The April Pink Moon appeared bigger and brighter last night because it crept exceptionally close to our planet.
As the Moon races around our planet, it follows an elliptic path that brings it closer or farther from us every night.
When the Moon reaches its lowest orbit of Earth, it hits the so-called lunar perigee.
If a Full Moon happens to fall within 90 percent of lunar perigee, we witness a bigger-than-usual Supermoon.
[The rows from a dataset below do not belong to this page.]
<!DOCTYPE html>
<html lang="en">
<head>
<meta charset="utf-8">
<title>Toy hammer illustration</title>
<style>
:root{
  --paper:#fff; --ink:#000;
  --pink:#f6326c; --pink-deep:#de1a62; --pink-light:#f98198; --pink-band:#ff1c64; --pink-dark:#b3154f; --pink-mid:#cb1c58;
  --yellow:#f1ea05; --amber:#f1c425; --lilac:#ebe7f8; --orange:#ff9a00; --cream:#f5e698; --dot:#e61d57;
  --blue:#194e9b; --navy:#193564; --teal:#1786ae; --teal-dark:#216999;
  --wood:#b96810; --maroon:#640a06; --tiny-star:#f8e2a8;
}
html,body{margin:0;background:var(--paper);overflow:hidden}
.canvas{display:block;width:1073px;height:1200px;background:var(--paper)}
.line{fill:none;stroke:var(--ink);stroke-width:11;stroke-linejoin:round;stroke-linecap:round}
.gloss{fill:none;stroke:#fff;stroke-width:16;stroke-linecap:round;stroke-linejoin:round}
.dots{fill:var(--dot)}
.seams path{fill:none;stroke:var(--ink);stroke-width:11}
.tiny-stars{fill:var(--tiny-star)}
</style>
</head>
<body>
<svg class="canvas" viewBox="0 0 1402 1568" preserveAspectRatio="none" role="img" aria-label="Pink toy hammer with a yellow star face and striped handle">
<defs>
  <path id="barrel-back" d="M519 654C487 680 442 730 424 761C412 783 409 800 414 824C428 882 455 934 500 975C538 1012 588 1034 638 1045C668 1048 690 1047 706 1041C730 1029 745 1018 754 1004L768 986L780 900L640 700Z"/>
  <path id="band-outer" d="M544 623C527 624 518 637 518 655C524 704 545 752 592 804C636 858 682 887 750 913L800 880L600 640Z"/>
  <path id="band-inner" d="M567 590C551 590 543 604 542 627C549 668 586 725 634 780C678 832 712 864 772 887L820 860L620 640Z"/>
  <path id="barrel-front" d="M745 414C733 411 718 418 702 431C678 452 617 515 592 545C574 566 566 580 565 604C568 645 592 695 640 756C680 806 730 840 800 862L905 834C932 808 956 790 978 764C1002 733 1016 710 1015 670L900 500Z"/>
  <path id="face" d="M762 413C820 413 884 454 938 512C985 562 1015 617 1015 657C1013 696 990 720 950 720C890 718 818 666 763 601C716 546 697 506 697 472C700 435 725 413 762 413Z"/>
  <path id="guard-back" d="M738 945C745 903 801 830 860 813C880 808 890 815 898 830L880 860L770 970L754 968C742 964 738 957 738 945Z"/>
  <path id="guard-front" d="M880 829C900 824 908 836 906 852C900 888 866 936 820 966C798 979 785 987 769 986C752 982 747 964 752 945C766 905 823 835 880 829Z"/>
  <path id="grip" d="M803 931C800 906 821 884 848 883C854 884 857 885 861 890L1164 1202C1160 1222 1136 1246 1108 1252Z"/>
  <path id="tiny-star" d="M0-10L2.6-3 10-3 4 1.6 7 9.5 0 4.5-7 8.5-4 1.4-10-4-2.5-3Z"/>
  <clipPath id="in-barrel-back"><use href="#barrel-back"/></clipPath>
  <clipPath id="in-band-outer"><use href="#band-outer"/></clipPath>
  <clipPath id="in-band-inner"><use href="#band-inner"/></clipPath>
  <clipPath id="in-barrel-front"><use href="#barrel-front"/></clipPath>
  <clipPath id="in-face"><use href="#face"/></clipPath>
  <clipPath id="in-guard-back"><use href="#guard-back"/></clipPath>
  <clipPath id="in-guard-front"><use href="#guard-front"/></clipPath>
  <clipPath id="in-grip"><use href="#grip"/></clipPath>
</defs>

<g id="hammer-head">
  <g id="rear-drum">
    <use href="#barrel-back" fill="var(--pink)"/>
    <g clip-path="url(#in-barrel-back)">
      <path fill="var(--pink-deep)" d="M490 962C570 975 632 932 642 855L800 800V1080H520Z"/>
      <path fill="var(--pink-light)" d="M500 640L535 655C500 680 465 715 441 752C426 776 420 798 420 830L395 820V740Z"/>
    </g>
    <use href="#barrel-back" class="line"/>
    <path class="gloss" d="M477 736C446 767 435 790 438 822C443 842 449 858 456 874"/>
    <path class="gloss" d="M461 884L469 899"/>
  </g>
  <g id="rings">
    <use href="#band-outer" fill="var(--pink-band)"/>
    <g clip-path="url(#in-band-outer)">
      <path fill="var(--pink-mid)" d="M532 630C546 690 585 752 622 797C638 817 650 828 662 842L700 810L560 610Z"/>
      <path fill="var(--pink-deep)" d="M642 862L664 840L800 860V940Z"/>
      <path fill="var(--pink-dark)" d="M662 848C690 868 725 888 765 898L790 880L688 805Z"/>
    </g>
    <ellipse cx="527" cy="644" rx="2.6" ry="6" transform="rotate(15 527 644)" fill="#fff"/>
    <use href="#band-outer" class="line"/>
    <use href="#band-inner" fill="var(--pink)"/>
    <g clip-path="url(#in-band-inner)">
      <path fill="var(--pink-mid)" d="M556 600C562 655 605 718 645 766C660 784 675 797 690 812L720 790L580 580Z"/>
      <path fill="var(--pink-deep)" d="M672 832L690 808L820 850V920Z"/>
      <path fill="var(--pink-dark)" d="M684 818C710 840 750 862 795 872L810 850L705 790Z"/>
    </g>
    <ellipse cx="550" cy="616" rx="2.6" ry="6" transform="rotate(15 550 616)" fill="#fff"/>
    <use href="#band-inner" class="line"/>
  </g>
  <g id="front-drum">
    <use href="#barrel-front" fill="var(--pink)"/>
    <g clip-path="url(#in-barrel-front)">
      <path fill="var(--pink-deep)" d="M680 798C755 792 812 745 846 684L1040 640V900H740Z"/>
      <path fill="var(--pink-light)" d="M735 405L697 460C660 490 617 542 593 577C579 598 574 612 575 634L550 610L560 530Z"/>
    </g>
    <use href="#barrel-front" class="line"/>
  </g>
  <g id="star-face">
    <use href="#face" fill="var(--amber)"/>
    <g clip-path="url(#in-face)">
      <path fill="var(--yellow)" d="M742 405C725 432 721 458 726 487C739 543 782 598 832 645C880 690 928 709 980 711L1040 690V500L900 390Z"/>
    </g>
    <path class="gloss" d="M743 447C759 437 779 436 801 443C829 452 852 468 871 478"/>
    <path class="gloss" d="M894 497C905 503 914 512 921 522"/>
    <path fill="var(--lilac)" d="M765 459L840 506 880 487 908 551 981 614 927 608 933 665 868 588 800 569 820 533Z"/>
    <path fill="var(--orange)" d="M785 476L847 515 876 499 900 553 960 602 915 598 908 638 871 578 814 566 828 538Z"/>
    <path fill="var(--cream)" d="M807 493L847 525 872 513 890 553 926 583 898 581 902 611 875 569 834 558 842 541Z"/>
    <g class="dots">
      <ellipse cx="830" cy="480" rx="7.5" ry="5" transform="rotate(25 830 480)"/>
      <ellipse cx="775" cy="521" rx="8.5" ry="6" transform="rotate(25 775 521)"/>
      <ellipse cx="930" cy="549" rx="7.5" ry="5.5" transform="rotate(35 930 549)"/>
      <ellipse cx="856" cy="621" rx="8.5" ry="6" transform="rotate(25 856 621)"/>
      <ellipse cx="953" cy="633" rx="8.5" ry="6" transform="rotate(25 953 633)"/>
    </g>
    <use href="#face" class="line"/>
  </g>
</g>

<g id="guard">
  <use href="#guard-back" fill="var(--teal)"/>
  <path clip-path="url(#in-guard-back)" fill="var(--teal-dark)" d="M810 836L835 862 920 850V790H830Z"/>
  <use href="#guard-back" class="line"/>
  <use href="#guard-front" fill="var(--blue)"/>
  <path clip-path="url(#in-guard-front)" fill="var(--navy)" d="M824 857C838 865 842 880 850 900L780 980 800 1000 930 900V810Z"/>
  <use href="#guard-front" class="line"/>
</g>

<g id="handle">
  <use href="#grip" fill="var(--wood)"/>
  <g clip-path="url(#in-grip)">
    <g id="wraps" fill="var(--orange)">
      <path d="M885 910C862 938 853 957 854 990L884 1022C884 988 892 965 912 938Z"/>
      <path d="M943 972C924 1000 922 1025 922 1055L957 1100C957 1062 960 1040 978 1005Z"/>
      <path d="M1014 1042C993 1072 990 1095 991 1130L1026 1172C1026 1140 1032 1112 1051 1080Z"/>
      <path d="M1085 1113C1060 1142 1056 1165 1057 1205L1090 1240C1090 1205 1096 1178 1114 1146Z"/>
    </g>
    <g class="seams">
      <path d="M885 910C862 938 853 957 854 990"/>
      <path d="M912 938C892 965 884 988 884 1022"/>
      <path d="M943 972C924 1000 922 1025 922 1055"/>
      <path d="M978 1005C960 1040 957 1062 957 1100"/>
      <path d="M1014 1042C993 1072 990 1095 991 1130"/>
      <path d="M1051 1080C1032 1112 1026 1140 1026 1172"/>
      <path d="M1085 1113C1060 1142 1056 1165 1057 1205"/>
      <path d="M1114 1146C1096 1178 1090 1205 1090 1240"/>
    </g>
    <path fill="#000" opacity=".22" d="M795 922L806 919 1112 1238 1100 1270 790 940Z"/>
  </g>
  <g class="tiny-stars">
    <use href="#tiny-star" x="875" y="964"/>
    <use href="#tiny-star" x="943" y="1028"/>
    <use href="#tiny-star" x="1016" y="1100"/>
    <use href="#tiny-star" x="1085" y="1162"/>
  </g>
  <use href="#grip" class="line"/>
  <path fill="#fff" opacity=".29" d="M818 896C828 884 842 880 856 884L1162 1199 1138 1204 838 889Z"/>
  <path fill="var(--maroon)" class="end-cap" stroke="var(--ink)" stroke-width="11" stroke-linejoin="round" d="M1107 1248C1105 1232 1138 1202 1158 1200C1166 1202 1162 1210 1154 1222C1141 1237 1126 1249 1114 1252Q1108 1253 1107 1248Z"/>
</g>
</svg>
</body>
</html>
Supermoons are enjoyed worldwide as the spectacle is visible everywhere in the nightside of Earth.